“The intensity of the heat and the number of days of 100 degrees-plus, I’ve never experienced that in my time of farming,” says Kiyokawa.
Although the U-pick season doesn’t start at Kiyokawa Family Orchards until the second week of July, the heat wave in late June scorched about 10% of this year’s harvest of honeycrisp apples, according to Kiyokawa, who was able to salvage the sunburned fruit by pressing it into cider for purchase.
Kiyokawa thinks climate change has accelerated when his crops ripen for harvest.
“It seems like the harvest date has moved up five to seven days, if not more, in certain years,” he says.
Inventing ‘sunscreen’ for trees
It’s not possible to say when the next heat wave or extreme weather event will strike, decimating a harvest in its wake. Some remain optimistic about coming weather patterns. Others see a dire future.
“People are billing this as a once in a lifetime event. I don’t think that’s true. I think this will happen again and I think we need to be prepared for it,” says Thompson.

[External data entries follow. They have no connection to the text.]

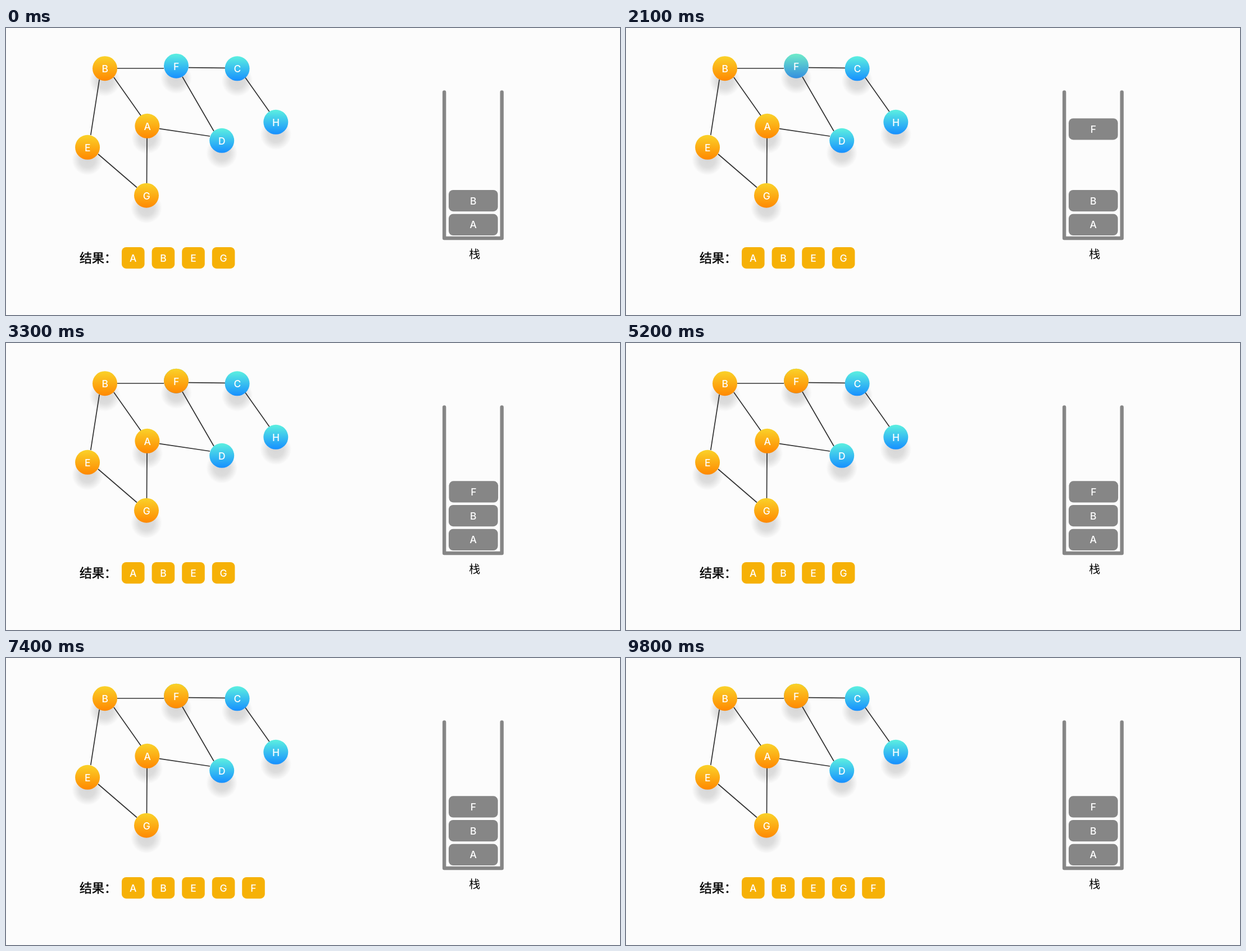
Animation, 1093 px wide and 512 px high, one loop 9.9 s. Source, as an HTML page with a canvas:

```html
<!DOCTYPE html>
<html lang="zh-CN">
<head>
<meta charset="utf-8">
<style>
html, body { margin: 0; width: 100%; height: 100%; overflow: hidden; background: #fcfcfc; }
canvas { display: block; }
</style>
</head>
<body>
<canvas id="stage" width="1093" height="512"></canvas>
<script>
const ctx = document.getElementById('stage').getContext('2d');
const LOOP = 9900, STEP = 100, R = 22;
const ORANGE = ['#fad229', '#ff8800'];
const BLUE = ['#5cf0e0', '#168fff'];
const GRAY = '#868686', GOLD = '#f6b106';
const LATIN = 'Inter, "Liberation Sans", sans-serif';
const CJK = '"Noto Sans CJK SC", "Noto Sans CJK", sans-serif';

const nodes = {
  B: [176, 72.2], F: [303, 67.7], C: [411.6, 72.3], H: [480.3, 167.8],
  A: [251.4, 174.8], D: [384.2, 200.8], E: [145.1, 212.8], G: [250, 298.7]
};
const visited = 'ABEG';
const edges = [
  [198, 72, 281, 72], [325, 70.6, 390, 71.4], [166.2, 92, 150.8, 191],
  [192, 88, 240.5, 157], [164, 225, 233, 284.5], [251, 196, 250.5, 277],
  [273, 179.6, 363, 193], [314, 87, 370, 184], [426, 88.5, 469, 149.5]
];

const ramp = (t, a, b) => Math.min(1, Math.max(0, (t - a) / (b - a)));
const ease = p => p * p * (3 - 2 * p);
const mix = (a, b, p) => a + (b - a) * p;

function letter(s, x, y, size = 17.5) {
  ctx.font = `500 ${size}px ${LATIN}`;
  ctx.textAlign = 'center';
  ctx.fillStyle = '#fff';
  ctx.fillText(s, x, y + size * 0.364);
}

function disc(x, y, fill, r = R) {
  ctx.fillStyle = fill;
  ctx.beginPath();
  ctx.arc(x, y, r, 0, Math.PI * 2);
  ctx.fill();
}

function ball(x, y, [top, bottom]) {
  const g = ctx.createLinearGradient(0, y - R, 0, y + R);
  g.addColorStop(0, top);
  g.addColorStop(1, bottom);
  disc(x, y, g);
}

function shadow(x, y) {
  const g = ctx.createRadialGradient(x, y, 0, x, y, 28);
  g.addColorStop(0, 'rgba(0,0,0,.15)');
  g.addColorStop(0.5, 'rgba(0,0,0,.125)');
  g.addColorStop(0.8, 'rgba(0,0,0,.05)');
  g.addColorStop(1, 'rgba(0,0,0,0)');
  disc(x, y, g, 28);
}

function card(s, x, y, w, h, color, alpha = 1) {
  if (!alpha) return;
  ctx.globalAlpha = alpha;
  ctx.fillStyle = color;
  ctx.beginPath();
  ctx.roundRect(x, y, w, h, 8);
  ctx.fill();
  letter(s, x + w / 2, y + h / 2 + 0.2);
  ctx.globalAlpha = 1;
}

const block = (s, x, y, alpha) => card(s, x, y, 87.6, 38.2, GRAY, alpha);
const tile = (s, x, alpha) => card(s, x, 390.9, 40.6, 38.3, GOLD, alpha);

function drawGraph(heat) {
  for (const [x, y] of Object.values(nodes)) shadow(x, y + 22);
  ctx.strokeStyle = '#333';
  ctx.lineWidth = 1.7;
  ctx.lineCap = 'butt';
  ctx.beginPath();
  for (const [x1, y1, x2, y2] of edges) {
    ctx.moveTo(x1, y1);
    ctx.lineTo(x2, y2);
  }
  ctx.stroke();
  for (const [name, [x, y]] of Object.entries(nodes)) {
    ball(x, y, visited.includes(name) ? ORANGE : BLUE);
    if (name === 'F' && heat) {
      ctx.globalAlpha = heat;
      ball(x, y, ORANGE);
      ctx.globalAlpha = 1;
    }
    letter(name, x + 0.2, y + 0.8);
  }
}

function drawLabels() {
  ctx.fillStyle = ctx.strokeStyle = '#000';
  ctx.textAlign = 'left';
  ctx.font = `22px ${CJK}`;
  ctx.lineWidth = 0.5;
  ctx.fillText('结果：', 131, 418.4);
  ctx.strokeText('结果：', 131, 418.4);
  ctx.textAlign = 'center';
  ctx.font = `20px ${CJK}`;
  ctx.fillText('栈', 834.3, 410.8);
}

function drawStack() {
  ctx.strokeStyle = GRAY;
  ctx.lineWidth = 6.4;
  ctx.lineCap = ctx.lineJoin = 'round';
  ctx.beginPath();
  ctx.moveTo(780.2, 114.5);
  ctx.lineTo(780.2, 375);
  ctx.lineTo(882.7, 375);
  ctx.lineTo(882.7, 114.5);
  ctx.stroke();
  block('A', 788, 331.8);
  block('B', 788, 289);
}

function draw(t) {
  const fall = ease(ramp(t, 2500, 3200));
  const result = ramp(t, 6000, 6700);
  ctx.fillStyle = '#fcfcfc';
  ctx.fillRect(0, 0, 1093, 512);
  drawGraph(ramp(t, 2000, 2800));
  drawLabels();
  drawStack();
  block('F', 788 + 0.5 * (fall - result), mix(161.2, 246.3, fall), ramp(t, 1400, 2000));
  [...visited].forEach((s, i) => tile(s, 206 + i * 53.6));
  tile('F', 420.2, result);
}

const start = performance.now();
function tick() {
  const t = (performance.now() - start) % LOOP;
  draw(Math.floor(t / STEP) * STEP);
  requestAnimationFrame(tick);
}
tick();
</script>
</body>
</html>
```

Thompson and her OSU colleagues are researching various cherry rootstocks for resilience, growing orientations and irrigation management strategies that could help minimize heat stress on plants.
She’s also studying how substances like fatty acids, calcium carbonate and kaolin clay could be applied as a kind of sunscreen, providing a layer of heat and sun protection on apple and pear trees.
But some farmers think the future of farming in the Gorge will rely less on new technologies and more on hard choices about what kinds of crops are grown, especially with more than 90% of the Pacific Northwest currently experiencing drought, according to the National Integrated Drought Information System.
“Our interest is in farming ever drier,” says McCormick. “We grow grapes because they are very tolerant of drought … so I’d go in that direction rather than planting more cherries.”
In the short term, U-pick farms and fruit stands will continue to play a vital role in Columbia River Basin agritourism. But the experience of picking your own fruit could very well shift for both growers and pickers alike in coming years.
“We need to think about how we grow our crops and what we are growing here and how that may change,” says Thompson. “And I’m concerned about us having just a couple of farms left who can afford to change their practices in the ways we might have to.”
Sheraz Sadiq is an award-winning journalist and producer based in Hood River, Oregon. He’s produced videos and reported on topics including climate change, self-driving cars, criminal justice and edible insects.